Margaret O'Gorman works with multinational corporations to develop integrated strategies to implement conservation projects, employee engagement and community outreach to meet business needs and, in so doing, enhance and restore biodiversity and ecosystems. She helps WHC members build sustainability into their conservation efforts through recognition, employee education and meaningful partnerships with national and international NGO’s. Margaret has lead the development and production of WHC’s new proprietary certification program, Conservation Certification, which serves to define the standard for corporate conservation worldwide.

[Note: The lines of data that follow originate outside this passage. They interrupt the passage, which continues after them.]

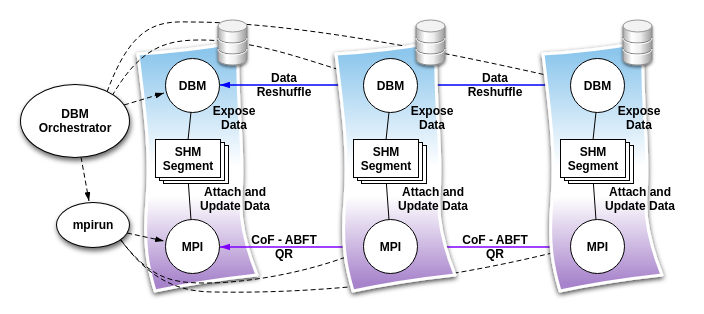
<!DOCTYPE html>
<html lang="en">
<head>
<meta charset="utf-8">
<title>Data reshuffle between hosts</title>
<style>
:root {
  --ink: #000;
  --paper: #fff;
  --sky: #8cc6ec;
  --violet: #a783cb;
  --data-link: #0000ff;
  --compute-link: #7f00ff;
}
* { box-sizing: border-box; }
html, body { margin: 0; }
body { background: var(--paper); }
.diagram {
  position: relative;
  width: 704px;
  height: 314px;
  overflow: hidden;
  background: var(--paper);
  color: var(--ink);
  font: bold 12px/14px "Liberation Sans", Arial, sans-serif;
  text-align: center;
}
.artwork { position: absolute; inset: 0; display: block; }
.stop-sky { stop-color: var(--sky); }
.stop-paper { stop-color: var(--paper); }
.stop-violet { stop-color: var(--violet); }
.wire { fill: none; stroke: var(--ink); }
.dashed { stroke-dasharray: 5 3; }
.data-link { stroke: var(--data-link); stroke-width: 1.4; }
.compute-link { stroke: var(--compute-link); stroke-width: 1.4; }
.node {
  position: absolute;
  display: flex;
  align-items: center;
  justify-content: center;
  border: 1px solid var(--ink);
  background: var(--paper);
}
.controller { border-radius: 50%; border-width: 1.5px; box-shadow: 1px 3px 5px rgba(0,0,0,.6); }
.orchestrator { left: 20px; top: 84px; width: 110px; height: 74px; }
.launcher { left: 56px; top: 202px; width: 74px; height: 46px; }
.host { position: absolute; top: 0; width: 150px; height: 314px; }
.host-1 { left: 137px; }
.host-2 { left: 335px; }
.host-3 { left: 542px; }
.process { left: 28px; width: 55px; height: 55px; border-radius: 50%; }
.dbm { top: 58px; }
.mpi { top: 219px; }
.segment {
  left: 18px;
  top: 139px;
  width: 66px;
  height: 39px;
  box-shadow: 4px 3px 0 -1px var(--paper), 4px 3px 0 0 var(--ink),
    8px 6px 0 -1px var(--paper), 8px 6px 0 0 var(--ink);
}
.label { position: absolute; margin: 0; white-space: nowrap; transform: translateX(-50%); }
.expose { left: 97px; top: 104px; }
.attach { left: 98px; top: 185px; }
.reshuffle { top: 71px; }
.factorise { top: 233px; }
.between-1-2 { left: 284px; }
.between-2-3 { left: 495px; }
</style>
</head>
<body>
<main class="diagram">
  <svg class="artwork" width="704" height="314" viewBox="0 0 704 314" aria-hidden="true">
    <defs>
      <linearGradient id="sheet-fill" x1="0" y1="0" x2="0" y2="1">
        <stop class="stop-sky" offset=".04"/>
        <stop class="stop-paper" offset=".5"/>
        <stop class="stop-paper" offset=".62"/>
        <stop class="stop-violet" offset=".97"/>
      </linearGradient>
      <linearGradient id="metal">
        <stop offset="0" stop-color="#aaa"/>
        <stop offset=".3" stop-color="#fff"/>
        <stop offset=".6" stop-color="#eee"/>
        <stop offset="1" stop-color="#999"/>
      </linearGradient>
      <filter id="sheet-shadow" x="-20%" y="-10%" width="140%" height="120%">
        <feDropShadow dx="0" dy="2" stdDeviation="2.5" flood-color="#000" flood-opacity=".75"/>
      </filter>
      <filter id="disk-shadow" x="-30%" y="-20%" width="160%" height="150%">
        <feDropShadow dx="0" dy="2" stdDeviation="1.5" flood-color="#000" flood-opacity=".5"/>
      </filter>
      <marker id="arrow-ink" viewBox="0 0 9 6" refX="9" refY="3" markerWidth="9" markerHeight="6" markerUnits="userSpaceOnUse" orient="auto"><polygon points="0,0 9,3 0,6" fill="#000"/></marker>
      <marker id="arrow-data" viewBox="0 0 9 6" refX="9" refY="3" markerWidth="10" markerHeight="7" markerUnits="userSpaceOnUse" orient="auto"><polygon points="0,0 9,3 0,6" fill="#0000ff"/></marker>
      <marker id="arrow-compute" viewBox="0 0 9 6" refX="9" refY="3" markerWidth="10" markerHeight="7" markerUnits="userSpaceOnUse" orient="auto"><polygon points="0,0 9,3 0,6" fill="#7f00ff"/></marker>
      <g id="disk" filter="url(#disk-shadow)">
        <path d="M218 26V59C218 67 247 67 247 59V26Z" fill="url(#metal)" stroke="#888"/>
        <g fill="none" stroke="#777">
          <path d="M218 37C218 45 247 45 247 37M218 48C218 56 247 56 247 48"/>
          <path d="M218 38C218 46 247 46 247 38M218 49C218 57 247 57 247 49" stroke="#fff"/>
        </g>
        <ellipse cx="232.5" cy="26" rx="14.5" ry="6" fill="#f2f2f2" stroke="#999"/>
      </g>
      <g id="host-sheet">
        <path d="M138 54Q190 51 238 42C236 110 245 145 241 195C239 225 249 255 257 275Q202 281 155 291C148 267 143 245 147 200C151 150 144 105 138 54Z" fill="url(#sheet-fill)" stroke="#fff" stroke-width="3" stroke-linejoin="round" filter="url(#sheet-shadow)"/>
        <path class="wire" d="M191 112L188 140M188 178L191 220"/>
      </g>
    </defs>

    <use href="#host-sheet"/>

    <g class="wire dashed">
      <path d="M107 92C132 24 158 21 190 22C290 22 430 49 546 75"/>
      <path d="M112 96C140 48 165 40 200 40C250 40 295 56 340 70"/>
      <path d="M119 238C150 278 170 283 205 283C250 283 305 272 346 257"/>
      <path d="M121 240C150 280 178 292 215 292C330 294 445 279 552 253"/>
      <path d="M124 105L164 93" marker-end="url(#arrow-ink)"/>
      <path d="M81 157L89 201" marker-end="url(#arrow-ink)"/>
      <path d="M127 233L164 241" marker-end="url(#arrow-ink)"/>
    </g>
    <path class="data-link" d="M597 85H390"/>
    <path class="data-link" d="M390 85H220" marker-end="url(#arrow-data)"/>
    <path class="compute-link" d="M597 247H390"/>
    <path class="compute-link" d="M390 247H220" marker-end="url(#arrow-compute)"/>

    <use href="#host-sheet" x="198"/>
    <use href="#host-sheet" x="405"/>
    <use href="#disk"/>
    <use href="#disk" x="198"/>
    <use href="#disk" x="405"/>
  </svg>

  <div class="node controller orchestrator">DBM<br>Orchestrator</div>
  <div class="node controller launcher">mpirun</div>

  <section class="host host-1">
    <div class="node process dbm">DBM</div>
    <p class="label expose">Expose<br>Data</p>
    <div class="node segment">SHM<br>Segment</div>
    <p class="label attach">Attach and<br>Update Data</p>
    <div class="node process mpi">MPI</div>
  </section>
  <section class="host host-2">
    <div class="node process dbm">DBM</div>
    <p class="label expose">Expose<br>Data</p>
    <div class="node segment">SHM<br>Segment</div>
    <p class="label attach">Attach and<br>Update Data</p>
    <div class="node process mpi">MPI</div>
  </section>
  <section class="host host-3">
    <div class="node process dbm">DBM</div>
    <p class="label expose">Expose<br>Data</p>
    <div class="node segment">SHM<br>Segment</div>
    <p class="label attach">Attach and<br>Update Data</p>
    <div class="node process mpi">MPI</div>
  </section>

  <p class="label reshuffle between-1-2">Data<br>Reshuffle</p>
  <p class="label reshuffle between-2-3">Data<br>Reshuffle</p>
  <p class="label factorise between-1-2">CoF - ABFT<br>QR</p>
  <p class="label factorise between-2-3">CoF - ABFT<br>QR</p>
</main>
</body>
</html>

Prior to joining WHC, she served as executive director of Conserve Wildlife Foundation of New Jersey where she transformed the little-known statewide non-profit into a well-respected and effective organization focused on rare and imperiled wildlife protection and recovery in the Garden State. Margaret’s extensive fundraising and development experience comes from almost a decade in lead development roles at New Jersey Future and the Pinelands Preservation Alliance. She began her career in education publishing, developing an expertise in secondary and university STEM education.
Margaret has been involved in non-profit organizational development and governance through past and current board service most notably as the the founding president of the League of Conservation Voters Education Fund and president of the board of Earthshare New Jersey.
She holds a BSc in geology and geophysics from University College Ireland, Galway and a Masters in Micropaleontology from the University of Southampton, UK. She currently resides in Washington, D.C.
In 2010, a partnership effort between Atlantic City Electric, New Jersey’s Division of Fish and Wildlife, and the Conserve Wildlife Foundation of NJ found a way to use utility rights-of-way to help the eastern tiger salamander adapt to climate change.